Proposed measures to reduce the significant strain on council budgets will be discussed by councillors next week.
Durham County Council’s Cabinet will be presented with finalised 2023/24 budget proposals and Medium Term Financial Plan (MTFP) for the next four years.
The plan includes measures to mitigate the significant financial pressures currently affecting council revenue budgets, including high levels of inflation, particularly in adult social care, and increased demand for children’s social care.
Last month, Cabinet was presented with a report which identified that the required savings to meet these shortfalls could be reduced from £52m over the next four years to £41m if certain measures are put in place.
The position was updated taking on board the government’s Autumn Statement and the Local Government Provisional Finance Settlement, in which some additional funding to meet rising cost pressures in social care, including specific grant funding to facilitate early discharge of patients from hospital, was announced.
The government has also increased the council tax referendum limit to 2.99 per cent and allowed an additional two percent increase in adult social care precepts in 2023/24 and 2024/25, with an expectation that all local authorities raise council tax by the maximum amount available.
Despite this and the delivery of £12.4m of savings and budget reductions next year, Cabinet will hear that the council will need to use £10.2m of its cash reserves to balance its budget.
Cllr Richard Bell, Durham County Council’s deputy leader and cabinet member for finance, said: “We remain committed to strong financial governance and getting value for public money while ensuring we have a sustainable balanced budget.
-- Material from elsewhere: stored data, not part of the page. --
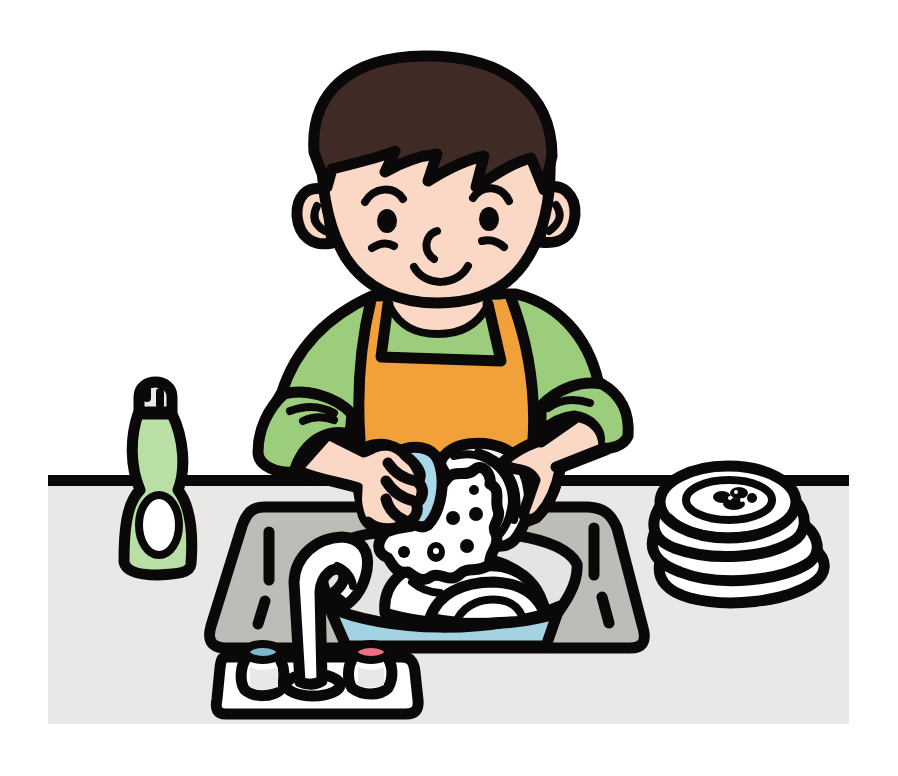
<!DOCTYPE html>
<html lang="en">
<head>
<meta charset="utf-8">
<title>Washing the dishes</title>
<style>
:root {
  --ink: #0a0808;
  --paper: #ffffff;
  --counter: #e9e8e7;
  --steel: #bdbdb7;
  --basin: #e3e4e3;
  --skin: #fbd8c6;
  --hair: #3f2a26;
  --shirt: #9bcd7c;
  --apron: #f2a03a;
  --soap: #b9dfa5;
  --water: #a3d3e2;
  --sponge: #a9d8ea;
  --hot: #ec6f80;
  --cold: #7fb6c9;
}
html, body { margin: 0; background: var(--paper); overflow: hidden; }
svg { display: block; width: 898px; height: 776px; }
.line { stroke: var(--ink); stroke-width: 11; stroke-linecap: round; stroke-linejoin: round; }
.fine { stroke-width: 8; }
.open { fill: none; }
.ink { fill: var(--ink); }
.white { fill: var(--paper); }
.counter { fill: var(--counter); }
.steel { fill: var(--steel); }
.basin { fill: var(--basin); }
.skin { fill: var(--skin); }
.hair { fill: var(--hair); }
.shirt { fill: var(--shirt); }
.apron { fill: var(--apron); }
.soap { fill: var(--soap); }
.water { fill: var(--water); }
.sponge { fill: var(--sponge); }
.hot { fill: var(--hot); }
.cold { fill: var(--cold); }
</style>
</head>
<body>
<svg viewBox="0 0 898 776" role="img" aria-label="A person in an orange apron washing dishes at a sink">
  <defs>
    <clipPath id="above-counter"><rect x="200" y="280" width="500" height="197"/></clipPath>
  </defs>

  <g id="worktop">
    <rect class="counter" x="48" y="480" width="801" height="244"/>
    <rect class="ink" x="48" y="475" width="801" height="11"/>
  </g>

  <g id="torso">
    <g clip-path="url(#above-counter)">
      <path class="shirt line" d="M372 296C328 316 296 348 282 392L268 416L362 440H540L600 390C592 346 566 306 516 294Z"/>
      <path class="apron" d="M368 302C364 346 360 400 362 480H534C536 410 528 350 510 298L488 302L501 361L381 357L388 302Z"/>
      <path class="line open" d="M371 300C360 345 357 395 360 440M511 298C527 340 536 390 533 440"/>
    </g>
    <path class="skin" d="M391 296C396 318 412 331 436 331C462 331 480 319 487 298Z"/>
    <path class="line open fine" d="M390 307C400 326 415 334 438 334C461 334 477 325 487 307"/>
    <path class="line open" d="M388 304L381 357L501 361L488 304"/>
  </g>

  <g id="head">
    <path class="skin line" d="M326 190C306 184 296 198 297 216C299 236 312 247 332 243Z"/>
    <path class="skin line" d="M544 189C563 181 576 196 575 215C573 236 561 245 540 242Z"/>
    <path class="line open fine" d="M317 206Q309 222 325 231M556 205Q566 219 549 231"/>
    <path class="skin line" d="M322 160C322 196 330 232 346 258C366 288 398 303 438 303C482 303 512 286 530 254C545 228 551 194 550 160L436 90Z"/>
    <path class="hair line" d="M327 187L314 152C310 92 350 57 424 56C502 55 552 92 552 156L544 190L531 158C512 163 496 174 476 187L484 156C464 160 447 169 428 181L437 154C418 156 402 162 385 172L395 151C378 158 352 164 332 169Z"/>
    <g class="line open fine">
      <path d="M365 202C374 187 394 185 403 199"/>
      <path d="M473 198C482 184 502 185 509 201"/>
      <path d="M372 248Q384 240 394 246M482 241Q494 238 504 247"/>
      <path d="M437 231C424 235 423 252 434 259"/>
      <path d="M414 267C425 287 457 287 468 266"/>
    </g>
    <ellipse class="ink" cx="387" cy="221" rx="10" ry="12"/>
    <ellipse class="ink" cx="489" cy="219" rx="10" ry="12"/>
  </g>

  <g id="sink">
    <path class="steel line" d="M264 507H588C604 508 611 514 617 528L643 628C647 642 642 648 630 648H224C211 647 207 640 211 626L242 526C247 512 253 507 264 507Z"/>
    <path class="line open" d="M269 532V580M265 601L258 624M594 528V575M602 597L609 623"/>
    <path class="basin line" d="M322 564C330 535 378 530 420 532C480 528 562 534 577 564C579 588 558 612 548 626C496 637 382 636 338 614C326 598 320 580 322 564Z"/>
    <path class="water line" d="M329 607C384 632 492 636 560 606L546 646H346Z"/>
  </g>

  <g id="soaking-dishes" class="line white">
    <path d="M385 613C382 584 404 564 436 562C478 548 526 565 540 596L548 616C500 628 430 627 385 613Z"/>
    <path d="M430 618C438 594 462 582 494 582C522 583 538 596 545 614C510 625 466 626 430 618Z"/>
    <path class="fine" d="M458 618C466 604 482 598 500 600Q516 602 522 616"/>
    <path class="open fine" d="M412 582Q424 592 440 593M480 568Q508 564 526 580"/>
  </g>

  <g id="right-arm">
    <path class="skin line" d="M500 464C520 446 536 442 550 436L574 420L606 450L560 468C556 488 550 504 536 518L516 526Z"/>
    <path class="shirt line" d="M541 406C558 388 582 380 602 384C620 394 630 412 628 436C624 446 610 450 598 448C604 430 590 418 574 416C562 417 550 424 541 432Z"/>
    <path class="line open fine" d="M548 408Q566 395 590 403"/>
  </g>

  <g id="soapy-plate">
    <path class="white line" d="M440 464C446 440 490 438 510 452C532 474 536 508 518 535C510 549 494 549 482 540Z"/>
    <path class="line open fine" d="M454 456C484 448 512 470 512 502Q510 522 500 534M478 452C510 462 522 490 514 520"/>
    <path class="white line" d="M446 480C454 468 466 478 474 470C482 462 492 474 490 484C502 490 494 500 498 510C502 520 490 524 496 534C500 548 488 552 490 564C478 574 468 566 460 574C450 584 442 572 432 576C422 584 414 576 408 572C396 574 392 564 388 558C374 552 378 540 386 532L410 524Z"/>
    <g class="ink">
      <circle cx="404" cy="552" r="6"/>
      <ellipse cx="436" cy="552" rx="9" ry="10"/>
      <circle cx="467" cy="546" r="7"/>
      <circle cx="453" cy="518" r="7"/>
      <circle cx="476" cy="514" r="7"/>
      <circle cx="474" cy="490" r="5"/>
    </g>
    <circle class="white" cx="436" cy="551" r="3"/>
  </g>

  <g id="right-hand">
    <path class="skin line" d="M501 464C516 449 538 440 552 438L568 450L560 470C556 490 550 504 538 516C528 524 520 518 526 506L535 480C528 466 514 472 501 464Z"/>
    <path class="skin" d="M544 446L574 422C588 422 600 434 598 448L554 470Z"/>
    <path class="line open" d="M541 442L574 419M556 467L604 448"/>
  </g>

  <g id="left-arm">
    <path class="skin line" d="M296 470C318 480 340 482 358 488L362 510C364 524 374 530 388 530L412 526C420 510 418 470 408 454C392 444 378 446 364 452L328 434Z"/>
    <path class="shirt line" d="M284 394C304 388 336 396 352 414L350 434C328 428 304 440 294 472C278 474 258 466 258 452C258 430 268 408 284 394Z"/>
    <path class="line open fine" d="M290 411Q314 402 334 413M303 421Q318 414 334 420"/>
    <path class="sponge line" d="M398 452C412 444 432 446 438 460C446 480 442 510 428 525C420 530 412 524 408 518L420 486Z"/>
    <path class="skin" d="M364 460C378 448 392 448 404 456L418 482L412 524L388 529C372 530 364 520 362 500Z"/>
    <path class="line open" d="M364 448C382 440 398 446 406 456C416 464 424 474 418 482C426 490 422 500 416 503C420 512 414 522 404 522C398 532 376 530 368 522"/>
    <path class="line open" d="M388 463Q398 478 416 481M386 481Q396 497 414 501M386 499Q390 514 404 520"/>
  </g>

  <g id="tap">
    <path class="white line" d="M226 657H402C411 657 414 662 415 672L418 700C419 710 415 714 406 714H226C217 714 215 709 217 699L220 668C221 660 222 657 226 657Z"/>
    <g id="cold-knob">
      <path class="white line" d="M248 656C240 664 239 682 245 690C254 698 272 697 280 690C286 680 285 664 277 655Z"/>
      <ellipse class="cold line fine" cx="263" cy="652" rx="17" ry="8"/>
      <path class="counter" d="M250 667Q264 673 278 667V687Q264 693 250 687Z"/>
    </g>
    <g id="hot-knob">
      <path class="white line" d="M354 656C347 666 347 680 352 688C362 696 380 696 388 688C394 678 393 664 386 655Z"/>
      <ellipse class="hot line fine" cx="371" cy="652" rx="17" ry="8"/>
      <path class="counter" d="M358 667Q371 673 384 667V685Q371 690 358 685Z"/>
    </g>
    <ellipse class="white line" cx="313" cy="685" rx="27" ry="11"/>
    <path class="white line" d="M300 682L294 582C295 556 316 538 342 537C362 538 370 552 367 570C364 586 356 598 346 605L332 594C340 588 346 580 343 572C334 564 321 575 320 592L322 681Q312 687 300 682Z"/>
    <path class="line open fine" d="M337 566Q351 572 353 586"/>
  </g>

  <g id="detergent-bottle">
    <path class="soap line" d="M138 414C130 438 130 466 140 490C126 504 124 532 124 562C126 572 140 575 158 575C178 574 190 573 191 564C193 538 192 508 178 490C186 470 184 438 172 414Z"/>
    <path class="counter line" d="M139 412V397C139 377 172 377 172 397V412Z"/>
    <path class="line open fine" d="M147 398V390M160 405V392"/>
    <ellipse class="white line fine" cx="159" cy="525" rx="20" ry="30"/>
  </g>

  <g id="plate-stack" class="line">
    <path class="white" d="M660 562C656 580 668 592 690 598C728 608 784 602 812 584C828 574 828 560 814 548Z"/>
    <path class="white" d="M654 534C648 552 658 564 680 572C720 588 786 580 810 562C822 552 818 536 806 526Z"/>
    <path class="white" d="M660 506C648 526 654 540 674 548C712 562 766 558 792 542C806 534 808 518 798 504Z"/>
    <ellipse class="white" cx="728" cy="502" rx="68" ry="36"/>
    <ellipse class="white fine" cx="729" cy="500" rx="43" ry="20"/>
    <path class="open fine" d="M670 518C690 540 760 546 792 516"/>
    <g class="ink" stroke="none">
      <ellipse cx="722" cy="497" rx="9" ry="6"/>
      <ellipse cx="739" cy="493" rx="9" ry="6"/>
      <ellipse cx="734" cy="504" rx="11" ry="6"/>
      <circle cx="752" cy="498" r="5"/>
    </g>
    <path class="open" stroke="none" d="M718 498h40"/>
    <g class="white" stroke="none">
      <circle cx="730" cy="498" r="2"/>
      <circle cx="742" cy="500" r="2"/>
      <circle cx="736" cy="492" r="2"/>
    </g>
  </g>
</svg>
</body>
</html>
“The budget and Medium Term Financial Plan seek to do this, taking into careful consideration how any changes may affect residents.
“It is important to note the increases in our costs are almost entirely due to inflationary and demand pressures, not spending decisions by the council.
“Despite this very challenging financial period and the significant base budget pressures, we remain ambitious to deliver the best for our county, and this report includes some very positive outcomes for the people of County Durham.”
As well as highlighting mounting cost pressures, the budget also includes ongoing investment in a range of capital schemes to boost the local economy and invest in public buildings and infrastructure.
This includes £122m of proposed new capital expenditure, bringing the council’s overall capital programme to £778m over the next four years – the largest programme of investment the council has ever approved.
Councillors will hear that this year’s budget will put a focus on school provision, town centres and infrastructure, transport schemes, and maintenance of the county’s highways and pavements.
Investment will also be allocated to economic assets, such as phase three of NETPark, and decarbonisation projects to meet the council’s climate changes targets for both its internal operations and the wider county.
Cabinet will also hear that 54,700 households in the county benefit from the authority’s Council Tax Reduction Scheme, through which 80 per cent receive a 100 per cent relief against council tax payments.
Households eligible for council tax reduction will remain fully protected by this scheme, and financial support continues to be available through the council’s welfare assistance programme and a range of other initiatives it has in place to help people struggling with costs.
Next year, working age claimants who have a bill to pay will receive up to £110 of additional top up support, with pensioners also receiving up to £50 of additional top up, to further help and support those financial vulnerable households struggling with the cost of living.
For more information about financial support offered by the council, visit www.durham.gov.uk/helpwithyourmoney.
Cabinet will hear more details when it meets on Wednesday, February 8, at 9.30am.